So, I would recommend the book to have a better understanding of shepherding your child’s heart through biblical communication, which I think is very important. I would also recommend visiting Kimberly at Raising Olives and read her series on Your Child’s Heart.

Monday, June 7, 2010

Our First School Lesson

****Our family has a vision to home educate our children. I want to share our journey, thoughts, ideas, trials, errors, and successes. I will be adding a new side bar with links to homeschooling posts. I don’t believe this is the time to start a new blog so I will utilize Finding Michelle to share with you on this expedition. And like all things on Finding Michelle…this may last, it may not. My blogging life revolves around my faithfulness to my husband and children first and foremost.****

Lily really wants to ride a bus. And she also really wants to go to school with her 5-year-old cousins. Sometimes the bus thing pulls at my heartstrings a little bit since I know she will probably never go to a public school unless God has other plans. It pulls at my heartstrings, but not enough to become a Halloween Hypocrite all over. We’re just hoping Daddy can hook us up with a field trip ride on a bus.

This morning while in town Lily saw a bus and once again we spoke about her desire to go to school with her cousins. I explained that Daddy and Mommy felt that God’s desire was for them to teach her instead of sending her to school. She wanted to know what her cousins did in school and I explained that they learn about numbers, letters, shapes, and colors in school. I told her if she wanted we could go ahead and start school with her. Later in the car ride she spoke up and said she wanted to “do school” and when asked what she wanted to learn about, her answer was… “God.” (Reason #1 to homeschool, we can learn about God anytime!)

So, today when J.J. went down for a morning nap, Lily and I spent time “schooling.” Of course, the only difference between this and any other day of our life, I told her it was school. I have adopted the philosophy you homeschool your children from the time they are born. They learn simply though living. Some parents choose to do preschool curriculum. We believe we can teach them everything they need to know in preschool and probably through kindergarten virtually free.

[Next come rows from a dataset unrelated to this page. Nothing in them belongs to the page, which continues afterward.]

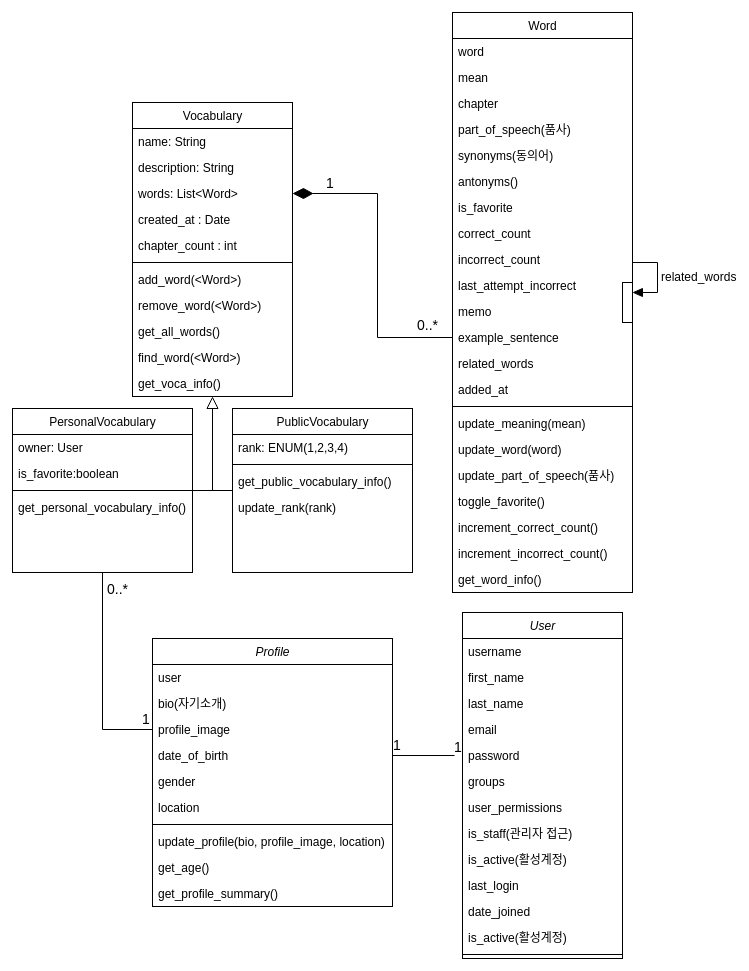
<!DOCTYPE html>
<html lang="ko">
<head>
<meta charset="utf-8">
<title>Vocabulary class diagram</title>
<style>
:root { --ink: #000; --paper: #fff; --row: 26px; }
* { box-sizing: border-box; margin: 0; padding: 0; }
html, body { width: 749px; height: 971px; overflow: hidden; background: var(--paper); }
.diagram {
  position: relative; width: 749px; height: 971px; overflow: hidden;
  color: var(--ink);
  font: 12px/26px "Liberation Sans", "Noto Sans CJK KR", sans-serif;
}
.class {
  position: absolute; left: var(--x); top: var(--y); width: var(--w); height: var(--h);
  border: 1px solid var(--ink); background: var(--paper);
}
.class h2 {
  height: var(--row); border-bottom: 1px solid var(--ink);
  font-size: 12px; font-weight: 400; text-align: center;
}
.class.abstract h2 { font-style: italic; }
.class ul { list-style: none; padding-left: 5px; }
.class li { height: var(--row); white-space: nowrap; }
.class hr { border: 0; height: 1px; margin: 3px 0 4px; background: var(--ink); }
.word { --x: 452px; --y: 12px; --w: 181px; --h: 581px; }
.vocabulary { --x: 132px; --y: 102px; --w: 161px; --h: 295px; }
.personal { --x: 12px; --y: 408px; --w: 181px; --h: 165px; }
.public { --x: 232px; --y: 408px; --w: 181px; --h: 165px; }
.profile { --x: 152px; --y: 638px; --w: 241px; --h: 269px; }
.user { --x: 462px; --y: 612px; --w: 161px; --h: 347px; }
.relations { position: absolute; inset: 0; }
.relations .line { fill: none; stroke: var(--ink); }
.relations .solid { fill: var(--ink); stroke: var(--ink); }
.relations .hollow { fill: var(--paper); stroke: var(--ink); }
.label { position: absolute; left: var(--x); top: var(--y); font-size: 14px; line-height: 16px; white-space: nowrap; }
.label.role { font-size: 12px; }
</style>
</head>
<body>
<main class="diagram">
  <section class="class word">
    <h2>Word</h2>
    <ul>
      <li>word</li>
      <li>mean</li>
      <li>chapter</li>
      <li>part_of_speech(품사)</li>
      <li>synonyms(동의어)</li>
      <li>antonyms()</li>
      <li>is_favorite</li>
      <li>correct_count</li>
      <li>incorrect_count</li>
      <li>last_attempt_incorrect</li>
      <li>memo</li>
      <li>example_sentence</li>
      <li>related_words</li>
      <li>added_at</li>
    </ul>
    <hr>
    <ul>
      <li>update_meaning(mean)</li>
      <li>update_word(word)</li>
      <li>update_part_of_speech(품사)</li>
      <li>toggle_favorite()</li>
      <li>increment_correct_count()</li>
      <li>increment_incorrect_count()</li>
      <li>get_word_info()</li>
    </ul>
  </section>

  <section class="class vocabulary">
    <h2>Vocabulary</h2>
    <ul>
      <li>name: String</li>
      <li>description: String</li>
      <li>words: List&lt;Word&gt;</li>
      <li>created_at : Date</li>
      <li>chapter_count : int</li>
    </ul>
    <hr>
    <ul>
      <li>add_word(&lt;Word&gt;)</li>
      <li>remove_word(&lt;Word&gt;)</li>
      <li>get_all_words()</li>
      <li>find_word(&lt;Word&gt;)</li>
      <li>get_voca_info()</li>
    </ul>
  </section>

  <section class="class personal">
    <h2>PersonalVocabulary</h2>
    <ul>
      <li>owner: User</li>
      <li>is_favorite:boolean</li>
    </ul>
    <hr>
    <ul>
      <li>get_personal_vocabulary_info()</li>
    </ul>
  </section>

  <section class="class public">
    <h2>PublicVocabulary</h2>
    <ul>
      <li>rank: ENUM(1,2,3,4)</li>
    </ul>
    <hr>
    <ul>
      <li>get_public_vocabulary_info()</li>
      <li>update_rank(rank)</li>
    </ul>
  </section>

  <section class="class abstract profile">
    <h2>Profile</h2>
    <ul>
      <li>user</li>
      <li>bio(자기소개)</li>
      <li>profile_image</li>
      <li>date_of_birth</li>
      <li>gender</li>
      <li>location</li>
    </ul>
    <hr>
    <ul>
      <li>update_profile(bio, profile_image, location)</li>
      <li>get_age()</li>
      <li>get_profile_summary()</li>
    </ul>
  </section>

  <section class="class abstract user">
    <h2>User</h2>
    <ul>
      <li>username</li>
      <li>first_name</li>
      <li>last_name</li>
      <li>email</li>
      <li>password</li>
      <li>groups</li>
      <li>user_permissions</li>
      <li>is_staff(관리자 접근)</li>
      <li>is_active(활성계정)</li>
      <li>last_login</li>
      <li>date_joined</li>
      <li>is_active(활성계정)</li>
    </ul>
    <hr>
  </section>

  <svg class="relations" width="749" height="971" viewBox="0 0 749 971" aria-hidden="true">
    <g transform="translate(.5 .5)">
      <g class="composition">
        <path class="line" d="M312 193H377V337H452"/>
        <polygon class="solid" points="293,193 303,188 312,193 303,198"/>
      </g>
      <g class="inheritance">
        <path class="line" d="M192 490H232M212 490V408"/>
        <polygon class="hollow" points="212,397 217.5,408 206.5,408"/>
      </g>
      <g class="self-association">
        <rect class="hollow" x="622" y="282" width="10" height="40"/>
        <path class="line" d="M632 262H657V292H641"/>
        <polygon class="solid" points="633,292 642,288 642,296"/>
      </g>
      <path class="line" d="M102 572V729H152"/>
      <path class="line" d="M392 755H454"/>
    </g>
  </svg>

  <span class="label" style="--x:326px;--y:175px">1</span>
  <span class="label" style="--x:417px;--y:317px">0..*</span>
  <span class="label" style="--x:107px;--y:581px">0..*</span>
  <span class="label" style="--x:142px;--y:711px">1</span>
  <span class="label" style="--x:393px;--y:737px">1</span>
  <span class="label" style="--x:454px;--y:739px">1</span>
  <span class="label role" style="--x:661px;--y:269px">related_words</span>
</main>
</body>
</html>
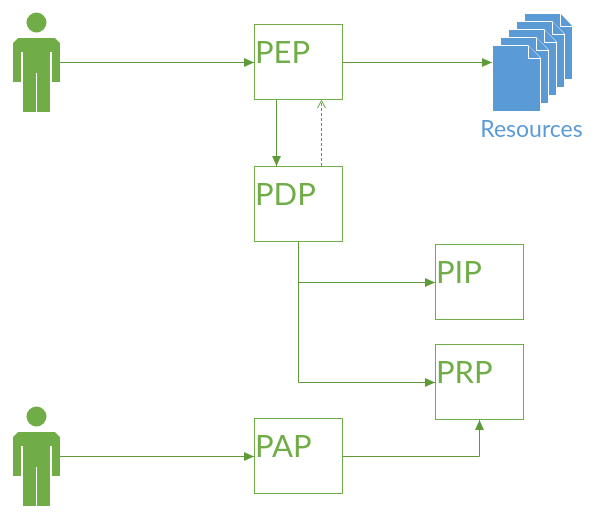
<!DOCTYPE html>
<html lang="en">
<head>
<meta charset="utf-8">
<title>Policy access flow</title>
<style>
:root {
  --green: #70ad47;
  --line: #5f9a38;
  --blue: #5b9bd5;
  --paper: #ffffff;
}
* { box-sizing: border-box; }
html, body { margin: 0; overflow: hidden; background: var(--paper); }
.diagram {
  position: relative;
  width: 600px;
  height: 519px;
  overflow: hidden;
  background: var(--paper);
  font-family: Lato, "Open Sans", sans-serif;
}
.drawing { position: absolute; inset: 0; display: block; }
.node {
  position: absolute;
  width: 89px;
  height: 76px;
  padding-top: 7px;
  border: 1px solid var(--green);
  color: var(--green);
  font-size: 31px;
  line-height: 38px;
}
.pep { left: 254px; top: 24px; }
.pdp { left: 254px; top: 166px; }
.pip { left: 435px; top: 244px; }
.prp { left: 435px; top: 344px; }
.pap { left: 254px; top: 418px; }
.resources-label {
  position: absolute;
  left: 471px;
  top: 114px;
  width: 121px;
  text-align: center;
  white-space: nowrap;
  color: var(--blue);
  font-size: 23px;
  line-height: 28px;
}
.person { fill: var(--green); }
.seam { fill: none; stroke: var(--paper); stroke-width: 1; }
.connectors { fill: none; stroke: var(--line); stroke-width: 1; }
.arrowhead { fill: var(--line); stroke: none; }
.page { fill: var(--blue); stroke: var(--paper); stroke-width: 1; }
</style>
</head>
<body>
<main class="diagram">
  <svg class="drawing" width="600" height="519" viewBox="0 0 600 519" aria-hidden="true">
    <defs>
      <g id="person">
        <circle cx="36.5" cy="22.5" r="10"/>
        <path d="M18 38H55L60 43V82H52V52H50V112H23V52H21V82H13V43Z"/>
        <path class="seam" d="M36.5 73V112"/>
      </g>
      <g id="page">
        <path d="M492.5 45.5H528L540.5 58V111.5H492.5Z"/>
        <path d="M528.5 45.5V58.5H540.5"/>
      </g>
      <marker id="arrow" class="arrowhead" viewBox="0 0 10 10" refX="10" refY="5" markerWidth="10" markerHeight="10" markerUnits="userSpaceOnUse" orient="auto">
        <polygon points="0,0.5 10,5 0,9.5"/>
      </marker>
    </defs>

    <g class="person">
      <use href="#person"/>
      <use href="#person" y="394"/>
    </g>

    <g class="page">
      <use href="#page" x="32" y="-32"/>
      <use href="#page" x="24" y="-24"/>
      <use href="#page" x="16" y="-16"/>
      <use href="#page" x="8" y="-8"/>
      <use href="#page"/>
    </g>

    <g class="connectors">
      <path d="M60 62.5H254" marker-end="url(#arrow)"/>
      <path d="M343 62.5H492" marker-end="url(#arrow)"/>
      <path d="M276.5 100V166" marker-end="url(#arrow)"/>
      <path d="M321.5 166V101" stroke-dasharray="3 2"/>
      <path d="M317.5 108L321.5 100.5L325.5 108"/>
      <path d="M298.5 242V282.5H435" marker-end="url(#arrow)"/>
      <path d="M298.5 282V382.5H435" marker-end="url(#arrow)"/>
      <path d="M60 456.5H254" marker-end="url(#arrow)"/>
      <path d="M343 456.5H479.5V420" marker-end="url(#arrow)"/>
    </g>
  </svg>

  <div class="node pep">PEP</div>
  <div class="node pdp">PDP</div>
  <div class="node pip">PIP</div>
  <div class="node prp">PRP</div>
  <div class="node pap">PAP</div>
  <div class="resources-label">Resources</div>
</main>
</body>
</html>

Our first lesson today was on colors. I was aware she basically knew her colors, but this was really a great illustration for me to see just how much she knew. I equipped myself with a role of pennies and Lily with a small purse we got out of a kids meal. We decided to venture off in search of colors. The first few questions consisted of me asking Lily to find something a specific color. As we went on, she pointed to things and told me what color they were. She did a great job and earned 26 coins for her bag! After all the color finding, we counted the coins and she put them in her piggy bank to add to the money she is saving to buy a horse. And finally, we took time to pray and thank God for all the wonderful colors He has blessed us with.

What a great day of school and it only costs me 26 cents!

Friday, June 4, 2010

Announcements and a James Soles CD Giveaway

I decided to take some time to announce some changes to Finding Michelle. Well, really not some changes, a change. I’m going to make an attempt to post at least twice a week on Monday and Thursday. I have finally decided there is too much I want to “journal” and I’m missing all sorts by not taking the time to let my creative juices flow. I’ve got some posts on back up and I’m going to try to stay ahead this time!

I’m pleased to say that as I write this…Nate and I will be having our first overnight date in THREE years! We are both so excited. So, this is contributing to Number 10, but I guess only God knows if it will interfere with Number 6! ;)

Just FYI: Kimberly at Raising Olives is having an awesome give away for a Jamie Soles CD. If you haven’t listened, check him out. I have had the opportunity to listen to some samples and really enjoy what I hear. Go over and visit Kimberly. Stay awhile and you’ll see the hand the of God in their lives.

Have a great weekend and see you on Monday!